[SUPPLIED INFORMATION — start]
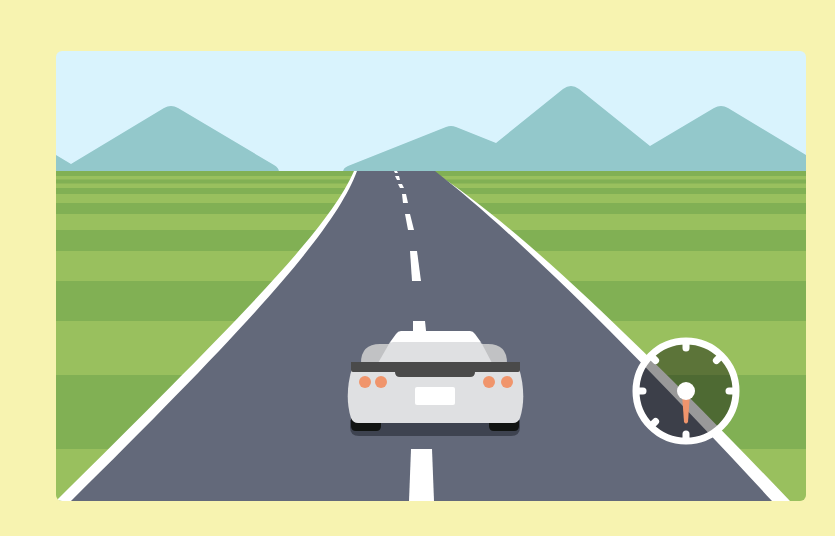
<!DOCTYPE html>
<html lang="en">
<head>
<meta charset="utf-8">
<title>Road drive</title>
<style>
:root {
  --page: #f7f3b0;
  --sky: #d9f3fd;
  --mountain: #93c8cb;
  --grass-light: #99c05e;
  --grass-dark: #81b054;
  --road: #63697a;
  --line: #fff;
  --body: #dfe0e2;
  --body-shade: #c1c2c4;
  --trim: #4a4a4a;
  --tyre: #111412;
  --shadow: #3e4350;
  --accent: #f0956c;
}
html, body { margin: 0; height: 100%; overflow: hidden; background: var(--page); }
svg { display: block; width: 835px; height: 536px; }
.sky { fill: var(--sky); }
.mountains { fill: var(--mountain); }
.grass { fill: var(--grass-light); }
.stripes { fill: var(--grass-dark); }
.road { fill: var(--road); }
.line { fill: var(--line); }
.body { fill: var(--body); }
.fenders { fill: var(--body-shade); }
.trim { fill: var(--trim); }
.tyres { fill: var(--tyre); }
.shadow { fill: var(--shadow); }
.accent { fill: var(--accent); }
.dial-face { fill: #000; fill-opacity: .4; }
.dial-ring { fill: none; stroke: var(--line); stroke-width: 7; }
.ticks { stroke: var(--line); stroke-width: 7; stroke-linecap: round; }
</style>
</head>
<body>
<svg viewBox="0 0 835 536" role="img" aria-label="White car driving on a road towards mountains, with a speed dial">
  <defs>
    <clipPath id="frame"><rect x="56" y="51" width="750" height="450" rx="6"/></clipPath>
    <line id="tick" x1="686" y1="343" x2="686" y2="348"/>
  </defs>

  <g clip-path="url(#frame)">
    <rect class="sky" x="56" y="51" width="750" height="121"/>
    <g class="mountains">
      <path d="M56 155 L71 164 L164 108 Q171 104 178 108 L274 165 Q279 168 279 172 H56 Z"/>
      <path d="M343 172 Q343 168 348 166 L446 127 Q451 125 456 127 L496 143 L563 89 Q571 83 579 89 L650 146 L714 108 Q721 104 728 108 L806 155 V172 Z"/>
    </g>

    <rect class="grass" x="56" y="171" width="750" height="330"/>
    <g class="stripes">
      <rect x="56" y="171" width="750" height="5"/>
      <rect x="56" y="179.5" width="750" height="4"/>
      <rect x="56" y="188" width="750" height="6"/>
      <rect x="56" y="203" width="750" height="11"/>
      <rect x="56" y="230" width="750" height="21"/>
      <rect x="56" y="281" width="750" height="40"/>
      <rect x="56" y="375" width="750" height="74"/>
    </g>

    <g id="highway">
      <path class="line" d="M354 171 C328 231 236 322 56 501 H790 C640 344 515 223 432 171 Z"/>
      <path class="road" d="M357 171 C335 231 248 326 71 501 H772 C635 352 515 233 435 171 Z"/>
      <g class="line">
        <path d="M394 171 H397 L398 173 H395 Z"/>
        <path d="M395 176 H399 L400 180 H397 Z"/>
        <path d="M398 184 H402 L404 188 H400 Z"/>
        <path d="M402 194 H406 L408 203 H403 Z"/>
        <path d="M405 214 H410 L414 230 H408 Z"/>
        <path d="M410 251 H417 L421 281 H412 Z"/>
        <path d="M413 321 H425 L427 340 H413 Z"/>
        <path d="M411 449 H432 L434 501 H409 Z"/>
      </g>
    </g>
  </g>

  <g id="car">
    <path class="shadow" d="M350 420 H520 V427 Q520 436 511 436 H359 Q350 436 350 427 Z"/>
    <g class="tyres">
      <path d="M351 418 H381 V426 Q381 431 376 431 H356 Q351 431 351 426 Z"/>
      <path d="M489 418 H519 V426 Q519 431 514 431 H494 Q489 431 489 426 Z"/>
    </g>
    <path class="fenders" d="M361 363 Q361 344 380 344 H488 Q507 344 507 363 Z"/>
    <path class="body" d="M378 363 L389 344 Q391 341 394 341 H475 Q480 341 482 344 L492 363 Z"/>
    <path class="line" d="M388 345 L396 334 Q398 331 401 331 H470 Q473 331 475 334 L483 345 Q482 342 478 342 H393 Q390 342 388 345 Z"/>
    <path class="body" d="M352 368 H519 Q527 396 520 418 Q518 423 513 423 H358 Q353 423 351 418 Q344 396 352 368 Z"/>
    <path class="trim" d="M351 362 H520 V370 Q520 372 518 372 H475 Q475 377 470 377 H400 Q395 377 395 372 H353 Q351 372 351 370 Z"/>
    <g class="accent">
      <circle cx="365" cy="382" r="6"/>
      <circle cx="381" cy="382" r="6"/>
      <circle cx="489" cy="382" r="6"/>
      <circle cx="507" cy="382" r="6"/>
    </g>
    <rect class="line" x="415" y="387" width="40" height="18" rx="2"/>
  </g>

  <g id="speed-dial">
    <circle class="dial-face" cx="686" cy="391" r="50"/>
    <circle class="dial-ring" cx="686" cy="391" r="50"/>
    <g class="ticks">
      <use href="#tick"/>
      <use href="#tick" transform="rotate(45 686 391)"/>
      <use href="#tick" transform="rotate(90 686 391)"/>
      <use href="#tick" transform="rotate(180 686 391)"/>
      <use href="#tick" transform="rotate(225 686 391)"/>
      <use href="#tick" transform="rotate(270 686 391)"/>
      <use href="#tick" transform="rotate(315 686 391)"/>
    </g>
    <path class="accent" d="M682 394 H690 L688 422 Q686 425 684 422 Z"/>
    <circle class="line" cx="686" cy="391" r="9"/>
  </g>
</svg>
</body>
</html>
[SUPPLIED INFORMATION — finish]
Given the word "light", show every line of the records that contains it.

  --grass-light: #99c05e;
.grass { fill: var(--grass-light); }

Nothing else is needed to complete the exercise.